--- DATA UNDER STUDY Enclosed Below ---

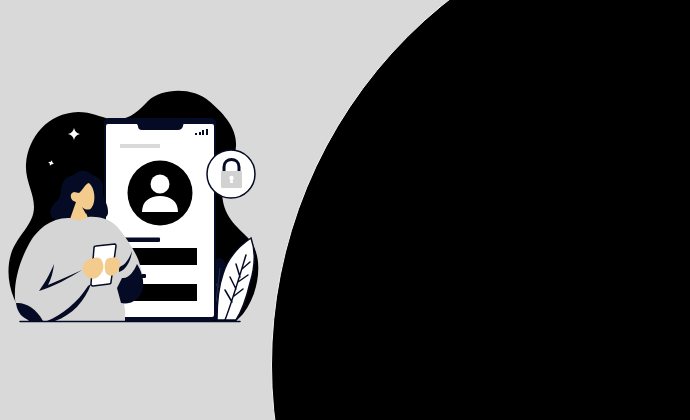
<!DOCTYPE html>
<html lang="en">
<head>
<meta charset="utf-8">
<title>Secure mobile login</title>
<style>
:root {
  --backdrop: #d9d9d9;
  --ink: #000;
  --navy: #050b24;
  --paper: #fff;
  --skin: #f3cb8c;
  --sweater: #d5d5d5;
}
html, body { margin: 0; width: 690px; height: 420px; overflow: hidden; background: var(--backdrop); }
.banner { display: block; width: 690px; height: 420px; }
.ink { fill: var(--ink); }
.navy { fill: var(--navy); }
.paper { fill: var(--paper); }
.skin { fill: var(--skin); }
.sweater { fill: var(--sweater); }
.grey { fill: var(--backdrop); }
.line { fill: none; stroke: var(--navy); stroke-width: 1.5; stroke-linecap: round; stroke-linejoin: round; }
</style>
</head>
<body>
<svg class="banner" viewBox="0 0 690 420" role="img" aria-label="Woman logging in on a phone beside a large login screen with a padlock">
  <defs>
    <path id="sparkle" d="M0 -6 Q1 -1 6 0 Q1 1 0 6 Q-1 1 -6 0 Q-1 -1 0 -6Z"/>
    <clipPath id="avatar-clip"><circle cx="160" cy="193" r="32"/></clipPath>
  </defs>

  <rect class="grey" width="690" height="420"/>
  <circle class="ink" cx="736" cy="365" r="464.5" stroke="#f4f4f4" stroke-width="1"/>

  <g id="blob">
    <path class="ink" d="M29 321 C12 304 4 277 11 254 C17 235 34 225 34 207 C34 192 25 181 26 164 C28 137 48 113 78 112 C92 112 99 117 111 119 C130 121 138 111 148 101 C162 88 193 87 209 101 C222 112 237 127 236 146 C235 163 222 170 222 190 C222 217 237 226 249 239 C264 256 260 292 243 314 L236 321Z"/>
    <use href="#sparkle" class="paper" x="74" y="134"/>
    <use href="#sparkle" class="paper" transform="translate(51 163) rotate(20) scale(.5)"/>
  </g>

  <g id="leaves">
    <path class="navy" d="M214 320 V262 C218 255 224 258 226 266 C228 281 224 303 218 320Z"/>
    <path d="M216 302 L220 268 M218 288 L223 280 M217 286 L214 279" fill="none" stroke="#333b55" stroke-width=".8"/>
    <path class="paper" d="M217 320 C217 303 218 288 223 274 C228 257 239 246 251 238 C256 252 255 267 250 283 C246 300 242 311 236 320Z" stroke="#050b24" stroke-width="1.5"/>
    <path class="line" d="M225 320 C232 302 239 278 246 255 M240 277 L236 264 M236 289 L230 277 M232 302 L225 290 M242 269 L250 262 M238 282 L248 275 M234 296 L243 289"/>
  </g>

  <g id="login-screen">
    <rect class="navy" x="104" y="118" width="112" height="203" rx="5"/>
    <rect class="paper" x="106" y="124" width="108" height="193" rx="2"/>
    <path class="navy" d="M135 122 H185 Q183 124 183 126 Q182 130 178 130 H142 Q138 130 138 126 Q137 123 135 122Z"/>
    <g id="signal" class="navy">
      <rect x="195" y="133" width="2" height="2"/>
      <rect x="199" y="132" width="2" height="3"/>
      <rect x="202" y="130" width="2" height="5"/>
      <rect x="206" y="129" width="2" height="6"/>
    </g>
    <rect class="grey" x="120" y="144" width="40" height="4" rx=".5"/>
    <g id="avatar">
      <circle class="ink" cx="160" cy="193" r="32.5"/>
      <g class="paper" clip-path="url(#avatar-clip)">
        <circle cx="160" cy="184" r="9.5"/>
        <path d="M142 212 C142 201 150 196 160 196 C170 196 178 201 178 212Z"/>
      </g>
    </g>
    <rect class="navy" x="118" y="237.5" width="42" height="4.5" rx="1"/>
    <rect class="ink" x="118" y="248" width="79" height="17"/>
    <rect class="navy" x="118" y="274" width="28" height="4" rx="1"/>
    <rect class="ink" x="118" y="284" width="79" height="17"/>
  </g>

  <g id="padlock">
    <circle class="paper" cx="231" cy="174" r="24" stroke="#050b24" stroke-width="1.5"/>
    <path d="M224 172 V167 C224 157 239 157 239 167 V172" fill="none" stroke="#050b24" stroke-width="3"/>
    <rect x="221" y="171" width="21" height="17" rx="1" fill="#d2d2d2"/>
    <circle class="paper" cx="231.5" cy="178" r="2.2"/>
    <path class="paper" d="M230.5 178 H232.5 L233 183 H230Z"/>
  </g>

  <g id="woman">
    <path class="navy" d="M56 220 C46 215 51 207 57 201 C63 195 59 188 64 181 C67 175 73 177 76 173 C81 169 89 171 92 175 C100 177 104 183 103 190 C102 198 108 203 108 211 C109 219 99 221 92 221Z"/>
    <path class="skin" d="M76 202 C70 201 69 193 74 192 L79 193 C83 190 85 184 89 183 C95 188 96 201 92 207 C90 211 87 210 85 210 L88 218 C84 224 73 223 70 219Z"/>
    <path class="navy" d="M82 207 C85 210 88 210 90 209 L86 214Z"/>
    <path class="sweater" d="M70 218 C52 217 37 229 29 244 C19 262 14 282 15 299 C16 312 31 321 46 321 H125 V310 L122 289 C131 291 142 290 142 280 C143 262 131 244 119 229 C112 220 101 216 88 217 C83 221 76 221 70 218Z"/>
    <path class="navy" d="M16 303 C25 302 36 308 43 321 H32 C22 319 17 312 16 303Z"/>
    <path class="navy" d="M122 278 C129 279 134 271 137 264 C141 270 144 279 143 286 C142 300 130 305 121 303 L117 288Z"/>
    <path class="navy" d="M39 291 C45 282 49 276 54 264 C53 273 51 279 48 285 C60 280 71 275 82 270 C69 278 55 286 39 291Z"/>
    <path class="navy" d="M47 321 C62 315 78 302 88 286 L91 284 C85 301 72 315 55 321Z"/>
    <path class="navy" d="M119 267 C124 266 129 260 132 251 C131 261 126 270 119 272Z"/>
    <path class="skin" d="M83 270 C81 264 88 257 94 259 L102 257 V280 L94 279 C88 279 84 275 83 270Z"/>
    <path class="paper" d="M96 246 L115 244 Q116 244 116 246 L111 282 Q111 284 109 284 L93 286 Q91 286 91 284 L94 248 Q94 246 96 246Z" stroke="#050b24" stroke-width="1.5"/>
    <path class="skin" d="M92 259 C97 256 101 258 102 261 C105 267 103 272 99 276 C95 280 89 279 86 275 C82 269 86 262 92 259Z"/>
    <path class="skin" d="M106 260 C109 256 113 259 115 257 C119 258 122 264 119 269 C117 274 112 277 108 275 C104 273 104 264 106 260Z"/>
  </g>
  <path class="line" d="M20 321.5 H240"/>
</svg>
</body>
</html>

--- End of Enclosed DATA UNDER STUDY ---
--- DATA UNDER STUDY Enclosed Below ---

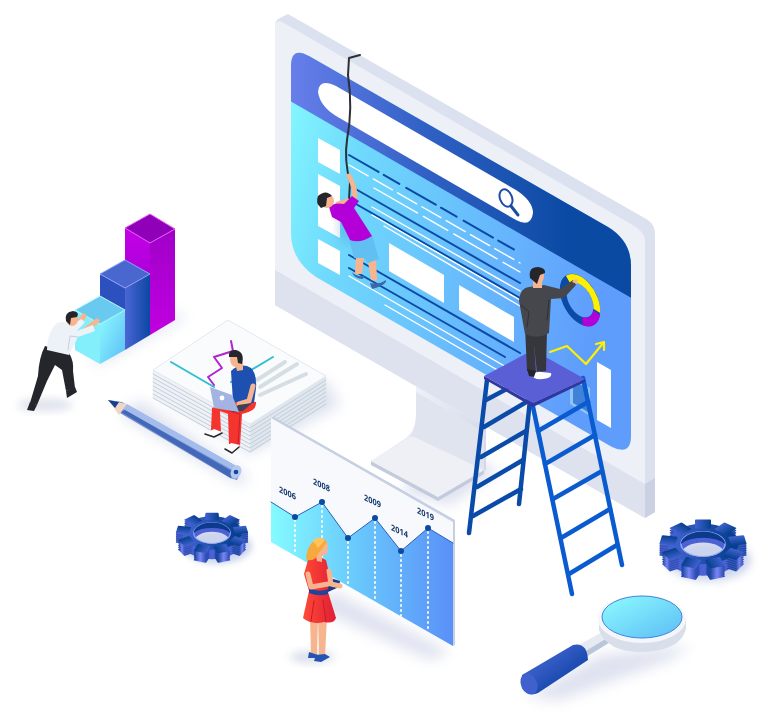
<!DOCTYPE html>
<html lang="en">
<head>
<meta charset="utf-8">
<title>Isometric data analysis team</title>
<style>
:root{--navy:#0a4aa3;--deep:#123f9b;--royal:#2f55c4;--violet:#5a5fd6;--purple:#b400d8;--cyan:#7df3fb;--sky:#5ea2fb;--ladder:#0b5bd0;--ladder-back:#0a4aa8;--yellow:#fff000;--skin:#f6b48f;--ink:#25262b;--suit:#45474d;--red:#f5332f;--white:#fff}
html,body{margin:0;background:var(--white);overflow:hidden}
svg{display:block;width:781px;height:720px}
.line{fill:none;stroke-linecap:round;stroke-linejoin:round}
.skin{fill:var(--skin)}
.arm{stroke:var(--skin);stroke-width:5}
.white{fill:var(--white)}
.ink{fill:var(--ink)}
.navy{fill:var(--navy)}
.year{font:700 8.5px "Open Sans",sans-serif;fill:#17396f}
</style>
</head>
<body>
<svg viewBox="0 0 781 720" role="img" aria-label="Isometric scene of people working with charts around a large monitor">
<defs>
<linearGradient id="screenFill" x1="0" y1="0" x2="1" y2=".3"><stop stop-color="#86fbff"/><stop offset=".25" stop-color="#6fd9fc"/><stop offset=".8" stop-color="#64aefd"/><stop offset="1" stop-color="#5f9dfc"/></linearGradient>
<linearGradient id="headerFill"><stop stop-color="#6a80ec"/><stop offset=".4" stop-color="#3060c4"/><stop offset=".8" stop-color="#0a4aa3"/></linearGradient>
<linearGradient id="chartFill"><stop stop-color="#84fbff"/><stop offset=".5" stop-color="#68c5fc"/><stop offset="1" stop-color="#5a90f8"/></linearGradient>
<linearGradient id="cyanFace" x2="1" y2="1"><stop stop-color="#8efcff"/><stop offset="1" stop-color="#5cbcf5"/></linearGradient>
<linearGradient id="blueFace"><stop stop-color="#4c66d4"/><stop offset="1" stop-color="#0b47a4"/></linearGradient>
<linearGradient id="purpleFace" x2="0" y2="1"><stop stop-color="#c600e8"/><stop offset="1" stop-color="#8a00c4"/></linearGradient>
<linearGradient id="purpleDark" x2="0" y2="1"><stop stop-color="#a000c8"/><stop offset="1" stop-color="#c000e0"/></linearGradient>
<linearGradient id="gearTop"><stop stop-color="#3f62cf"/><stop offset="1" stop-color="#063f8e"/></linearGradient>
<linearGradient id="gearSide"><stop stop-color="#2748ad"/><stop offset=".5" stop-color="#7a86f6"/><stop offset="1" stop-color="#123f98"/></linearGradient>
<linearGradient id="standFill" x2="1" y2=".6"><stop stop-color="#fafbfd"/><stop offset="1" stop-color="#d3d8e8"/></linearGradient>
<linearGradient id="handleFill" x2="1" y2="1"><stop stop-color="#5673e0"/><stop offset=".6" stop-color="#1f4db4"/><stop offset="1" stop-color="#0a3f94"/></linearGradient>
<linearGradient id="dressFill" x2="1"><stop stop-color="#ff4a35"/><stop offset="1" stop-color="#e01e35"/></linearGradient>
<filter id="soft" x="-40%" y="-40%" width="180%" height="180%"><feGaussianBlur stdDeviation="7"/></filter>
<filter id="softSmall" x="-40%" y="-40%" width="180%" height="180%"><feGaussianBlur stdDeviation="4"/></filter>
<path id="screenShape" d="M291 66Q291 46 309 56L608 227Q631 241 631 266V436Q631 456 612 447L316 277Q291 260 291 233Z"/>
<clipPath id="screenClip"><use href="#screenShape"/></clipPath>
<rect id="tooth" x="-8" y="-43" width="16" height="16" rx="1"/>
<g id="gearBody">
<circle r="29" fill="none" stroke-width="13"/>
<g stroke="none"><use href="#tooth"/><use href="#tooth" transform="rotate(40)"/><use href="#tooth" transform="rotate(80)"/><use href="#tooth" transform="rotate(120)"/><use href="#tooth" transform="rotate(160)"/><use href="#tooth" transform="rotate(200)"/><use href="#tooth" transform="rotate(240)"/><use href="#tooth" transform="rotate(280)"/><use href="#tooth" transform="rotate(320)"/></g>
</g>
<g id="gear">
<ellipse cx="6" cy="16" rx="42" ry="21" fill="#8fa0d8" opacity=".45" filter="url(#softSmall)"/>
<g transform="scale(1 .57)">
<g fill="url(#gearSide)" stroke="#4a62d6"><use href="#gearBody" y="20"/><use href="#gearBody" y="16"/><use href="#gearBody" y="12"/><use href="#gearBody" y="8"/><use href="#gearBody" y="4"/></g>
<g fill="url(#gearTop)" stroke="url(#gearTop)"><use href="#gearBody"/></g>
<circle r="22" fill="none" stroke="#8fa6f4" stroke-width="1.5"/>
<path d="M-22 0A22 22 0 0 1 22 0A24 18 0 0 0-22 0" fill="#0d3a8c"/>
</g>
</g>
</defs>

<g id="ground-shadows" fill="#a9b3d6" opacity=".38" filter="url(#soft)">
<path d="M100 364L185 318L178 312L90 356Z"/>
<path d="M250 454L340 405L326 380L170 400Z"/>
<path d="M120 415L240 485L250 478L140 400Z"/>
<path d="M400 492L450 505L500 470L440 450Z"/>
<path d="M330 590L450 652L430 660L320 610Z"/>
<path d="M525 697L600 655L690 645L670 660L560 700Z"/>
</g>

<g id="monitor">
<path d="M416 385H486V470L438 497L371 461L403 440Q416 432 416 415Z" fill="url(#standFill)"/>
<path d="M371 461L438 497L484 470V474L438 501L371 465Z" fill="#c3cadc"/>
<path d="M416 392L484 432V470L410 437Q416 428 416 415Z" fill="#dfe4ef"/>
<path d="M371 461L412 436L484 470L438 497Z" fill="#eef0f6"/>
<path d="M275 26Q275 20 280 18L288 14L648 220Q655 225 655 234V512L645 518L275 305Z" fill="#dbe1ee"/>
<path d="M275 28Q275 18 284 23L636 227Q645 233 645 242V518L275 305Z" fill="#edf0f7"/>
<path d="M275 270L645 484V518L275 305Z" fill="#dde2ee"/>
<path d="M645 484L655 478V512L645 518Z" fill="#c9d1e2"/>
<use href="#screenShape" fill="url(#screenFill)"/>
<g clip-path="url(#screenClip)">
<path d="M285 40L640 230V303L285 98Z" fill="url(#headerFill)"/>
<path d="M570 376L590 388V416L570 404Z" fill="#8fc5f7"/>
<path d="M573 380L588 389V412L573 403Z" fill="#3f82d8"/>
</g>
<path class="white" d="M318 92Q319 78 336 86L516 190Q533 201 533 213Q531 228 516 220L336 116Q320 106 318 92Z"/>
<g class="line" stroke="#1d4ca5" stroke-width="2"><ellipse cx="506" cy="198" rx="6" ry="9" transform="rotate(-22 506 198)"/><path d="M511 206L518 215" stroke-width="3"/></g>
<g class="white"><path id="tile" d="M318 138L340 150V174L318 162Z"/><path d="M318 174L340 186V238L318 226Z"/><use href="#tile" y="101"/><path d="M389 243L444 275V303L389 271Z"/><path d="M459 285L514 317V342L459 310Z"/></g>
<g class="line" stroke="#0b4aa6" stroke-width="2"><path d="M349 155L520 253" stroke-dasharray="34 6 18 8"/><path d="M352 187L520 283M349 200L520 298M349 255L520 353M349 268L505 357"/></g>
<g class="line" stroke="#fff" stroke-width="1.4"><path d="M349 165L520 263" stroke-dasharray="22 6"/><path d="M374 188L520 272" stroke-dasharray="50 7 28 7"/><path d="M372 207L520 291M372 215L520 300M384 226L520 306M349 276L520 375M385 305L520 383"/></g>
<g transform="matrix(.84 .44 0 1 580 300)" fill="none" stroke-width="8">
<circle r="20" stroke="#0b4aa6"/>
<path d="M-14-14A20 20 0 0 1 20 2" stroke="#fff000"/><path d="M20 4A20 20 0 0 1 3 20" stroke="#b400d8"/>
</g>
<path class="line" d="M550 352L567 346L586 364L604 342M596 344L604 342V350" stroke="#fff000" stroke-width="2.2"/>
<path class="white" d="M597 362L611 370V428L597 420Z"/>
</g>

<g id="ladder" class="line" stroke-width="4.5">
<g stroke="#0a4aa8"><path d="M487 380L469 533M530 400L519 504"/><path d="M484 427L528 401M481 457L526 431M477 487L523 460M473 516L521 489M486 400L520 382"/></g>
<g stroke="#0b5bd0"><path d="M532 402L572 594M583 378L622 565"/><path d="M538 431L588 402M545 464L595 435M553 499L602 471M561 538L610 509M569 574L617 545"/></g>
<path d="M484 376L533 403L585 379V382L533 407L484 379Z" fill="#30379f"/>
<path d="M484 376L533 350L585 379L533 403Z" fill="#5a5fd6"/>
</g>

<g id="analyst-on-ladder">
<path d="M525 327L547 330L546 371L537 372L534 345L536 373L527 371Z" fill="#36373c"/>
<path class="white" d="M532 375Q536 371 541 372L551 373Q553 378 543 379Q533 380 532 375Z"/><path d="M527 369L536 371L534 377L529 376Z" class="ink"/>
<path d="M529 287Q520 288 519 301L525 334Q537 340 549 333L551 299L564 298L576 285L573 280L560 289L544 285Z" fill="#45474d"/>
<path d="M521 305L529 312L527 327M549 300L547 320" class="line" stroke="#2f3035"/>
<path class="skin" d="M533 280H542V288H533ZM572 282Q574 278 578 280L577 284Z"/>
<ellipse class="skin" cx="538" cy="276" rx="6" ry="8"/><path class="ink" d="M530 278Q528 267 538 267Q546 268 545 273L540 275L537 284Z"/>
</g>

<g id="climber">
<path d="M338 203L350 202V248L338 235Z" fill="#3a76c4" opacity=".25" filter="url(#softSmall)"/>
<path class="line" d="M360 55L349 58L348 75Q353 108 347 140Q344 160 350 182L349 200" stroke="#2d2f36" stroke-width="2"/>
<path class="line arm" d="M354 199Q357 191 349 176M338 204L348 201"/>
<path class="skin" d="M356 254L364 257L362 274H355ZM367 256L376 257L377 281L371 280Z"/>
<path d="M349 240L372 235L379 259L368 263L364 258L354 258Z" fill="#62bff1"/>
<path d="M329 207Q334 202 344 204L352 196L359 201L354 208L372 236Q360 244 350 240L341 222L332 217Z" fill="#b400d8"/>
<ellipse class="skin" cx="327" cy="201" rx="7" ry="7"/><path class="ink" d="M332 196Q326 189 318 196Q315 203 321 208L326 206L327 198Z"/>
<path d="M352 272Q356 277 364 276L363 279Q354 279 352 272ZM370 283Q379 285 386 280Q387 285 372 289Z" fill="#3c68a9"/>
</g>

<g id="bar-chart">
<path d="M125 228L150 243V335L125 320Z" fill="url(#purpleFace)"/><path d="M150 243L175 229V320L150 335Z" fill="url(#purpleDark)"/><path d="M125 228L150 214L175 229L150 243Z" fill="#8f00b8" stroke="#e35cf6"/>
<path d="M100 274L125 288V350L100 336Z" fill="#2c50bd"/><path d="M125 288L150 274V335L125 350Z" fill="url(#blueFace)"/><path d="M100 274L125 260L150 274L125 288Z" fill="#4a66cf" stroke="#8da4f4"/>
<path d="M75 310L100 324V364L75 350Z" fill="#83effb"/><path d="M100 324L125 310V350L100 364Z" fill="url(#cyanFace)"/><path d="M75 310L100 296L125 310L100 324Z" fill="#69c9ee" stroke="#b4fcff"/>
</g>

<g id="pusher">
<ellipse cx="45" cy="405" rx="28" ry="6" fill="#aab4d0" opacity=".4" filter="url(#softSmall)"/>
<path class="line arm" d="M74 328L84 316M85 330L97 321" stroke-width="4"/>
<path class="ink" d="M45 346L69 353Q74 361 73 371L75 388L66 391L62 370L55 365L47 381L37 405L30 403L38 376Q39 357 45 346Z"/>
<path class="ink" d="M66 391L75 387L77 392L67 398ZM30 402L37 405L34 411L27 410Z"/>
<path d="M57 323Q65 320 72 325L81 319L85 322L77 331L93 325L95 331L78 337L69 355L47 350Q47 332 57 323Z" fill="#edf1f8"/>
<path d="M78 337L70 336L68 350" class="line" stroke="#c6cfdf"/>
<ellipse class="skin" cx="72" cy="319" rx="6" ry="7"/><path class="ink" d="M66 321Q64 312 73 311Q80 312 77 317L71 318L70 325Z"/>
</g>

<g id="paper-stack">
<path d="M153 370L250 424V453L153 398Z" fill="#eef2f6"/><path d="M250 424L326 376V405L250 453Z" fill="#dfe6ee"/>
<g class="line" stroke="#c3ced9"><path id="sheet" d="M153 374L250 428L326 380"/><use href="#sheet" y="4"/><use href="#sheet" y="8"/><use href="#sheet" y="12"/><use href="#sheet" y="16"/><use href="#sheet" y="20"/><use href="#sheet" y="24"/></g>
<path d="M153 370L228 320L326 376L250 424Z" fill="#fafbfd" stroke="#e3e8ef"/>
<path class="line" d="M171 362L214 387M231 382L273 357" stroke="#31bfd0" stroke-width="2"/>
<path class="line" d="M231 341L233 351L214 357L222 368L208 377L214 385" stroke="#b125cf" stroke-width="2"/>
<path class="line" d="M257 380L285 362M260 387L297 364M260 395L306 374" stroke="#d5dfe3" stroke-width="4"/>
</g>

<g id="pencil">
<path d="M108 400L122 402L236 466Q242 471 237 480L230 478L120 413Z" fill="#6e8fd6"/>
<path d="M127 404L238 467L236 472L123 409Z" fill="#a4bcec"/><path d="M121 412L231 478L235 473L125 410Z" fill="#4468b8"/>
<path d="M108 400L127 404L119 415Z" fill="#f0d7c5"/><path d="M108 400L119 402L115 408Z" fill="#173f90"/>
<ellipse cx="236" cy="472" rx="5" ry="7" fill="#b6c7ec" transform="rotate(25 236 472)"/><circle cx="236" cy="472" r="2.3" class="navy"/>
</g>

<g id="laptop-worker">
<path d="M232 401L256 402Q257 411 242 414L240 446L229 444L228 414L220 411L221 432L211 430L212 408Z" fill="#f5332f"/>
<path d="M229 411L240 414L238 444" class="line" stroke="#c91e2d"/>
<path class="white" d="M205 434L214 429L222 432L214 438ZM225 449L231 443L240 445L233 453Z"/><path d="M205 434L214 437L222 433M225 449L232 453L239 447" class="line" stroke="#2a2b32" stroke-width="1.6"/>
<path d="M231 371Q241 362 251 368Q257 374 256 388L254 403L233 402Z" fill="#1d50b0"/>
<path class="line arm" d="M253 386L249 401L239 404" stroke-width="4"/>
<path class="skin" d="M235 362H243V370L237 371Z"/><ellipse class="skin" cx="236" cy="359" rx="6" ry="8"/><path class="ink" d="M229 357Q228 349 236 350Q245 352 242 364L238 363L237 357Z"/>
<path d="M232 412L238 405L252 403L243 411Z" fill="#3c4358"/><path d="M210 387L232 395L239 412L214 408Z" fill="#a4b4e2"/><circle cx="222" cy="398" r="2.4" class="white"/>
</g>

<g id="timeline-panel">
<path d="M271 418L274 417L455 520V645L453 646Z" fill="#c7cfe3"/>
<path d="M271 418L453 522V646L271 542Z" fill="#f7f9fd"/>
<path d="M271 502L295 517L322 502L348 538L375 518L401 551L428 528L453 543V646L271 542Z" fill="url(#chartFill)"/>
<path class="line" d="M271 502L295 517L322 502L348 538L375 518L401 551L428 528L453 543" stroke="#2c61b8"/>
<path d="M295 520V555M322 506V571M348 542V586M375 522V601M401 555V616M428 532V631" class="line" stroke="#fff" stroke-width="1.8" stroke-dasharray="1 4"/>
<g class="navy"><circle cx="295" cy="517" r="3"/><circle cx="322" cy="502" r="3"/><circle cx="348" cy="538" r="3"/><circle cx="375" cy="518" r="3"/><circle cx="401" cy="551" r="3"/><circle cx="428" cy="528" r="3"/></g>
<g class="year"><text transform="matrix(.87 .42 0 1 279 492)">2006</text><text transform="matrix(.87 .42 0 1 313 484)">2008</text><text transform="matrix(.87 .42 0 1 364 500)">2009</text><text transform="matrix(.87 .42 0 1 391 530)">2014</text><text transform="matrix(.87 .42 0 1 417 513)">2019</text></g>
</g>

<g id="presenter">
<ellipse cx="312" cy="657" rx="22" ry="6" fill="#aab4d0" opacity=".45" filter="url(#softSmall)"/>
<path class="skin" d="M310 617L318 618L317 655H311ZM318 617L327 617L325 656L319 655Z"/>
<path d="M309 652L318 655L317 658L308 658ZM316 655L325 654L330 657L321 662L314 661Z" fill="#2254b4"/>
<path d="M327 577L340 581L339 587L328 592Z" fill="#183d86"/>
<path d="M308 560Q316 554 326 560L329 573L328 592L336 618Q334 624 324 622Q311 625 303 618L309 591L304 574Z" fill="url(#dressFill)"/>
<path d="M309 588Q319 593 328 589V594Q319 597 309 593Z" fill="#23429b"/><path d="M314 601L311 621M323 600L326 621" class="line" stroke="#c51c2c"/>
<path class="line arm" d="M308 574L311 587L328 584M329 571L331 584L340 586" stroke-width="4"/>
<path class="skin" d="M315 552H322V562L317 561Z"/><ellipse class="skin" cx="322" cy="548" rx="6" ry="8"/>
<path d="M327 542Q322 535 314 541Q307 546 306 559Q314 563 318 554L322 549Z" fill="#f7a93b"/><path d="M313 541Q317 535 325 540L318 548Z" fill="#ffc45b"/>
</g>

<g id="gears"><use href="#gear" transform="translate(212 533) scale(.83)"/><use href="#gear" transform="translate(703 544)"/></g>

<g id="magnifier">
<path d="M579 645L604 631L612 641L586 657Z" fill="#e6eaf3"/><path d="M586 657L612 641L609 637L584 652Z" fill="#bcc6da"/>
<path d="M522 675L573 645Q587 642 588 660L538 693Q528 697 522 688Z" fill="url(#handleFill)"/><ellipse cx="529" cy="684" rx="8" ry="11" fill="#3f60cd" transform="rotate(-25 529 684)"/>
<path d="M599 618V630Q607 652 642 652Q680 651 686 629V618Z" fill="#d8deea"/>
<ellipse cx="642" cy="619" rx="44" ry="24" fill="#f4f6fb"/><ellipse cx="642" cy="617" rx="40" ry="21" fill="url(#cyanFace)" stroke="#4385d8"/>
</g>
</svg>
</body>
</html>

--- End of Enclosed DATA UNDER STUDY ---

◆ TASK PROMPT: In the listing above, start at the line with "617L318 618L317 655H311ZM318", go on through the line with "577L340 581L339 587L328", and copy each of those lines exactly; leave out all the rest.

◆ FINAL ANSWER:
<path class="skin" d="M310 617L318 618L317 655H311ZM318 617L327 617L325 656L319 655Z"/>
<path d="M309 652L318 655L317 658L308 658ZM316 655L325 654L330 657L321 662L314 661Z" fill="#2254b4"/>
<path d="M327 577L340 581L339 587L328 592Z" fill="#183d86"/>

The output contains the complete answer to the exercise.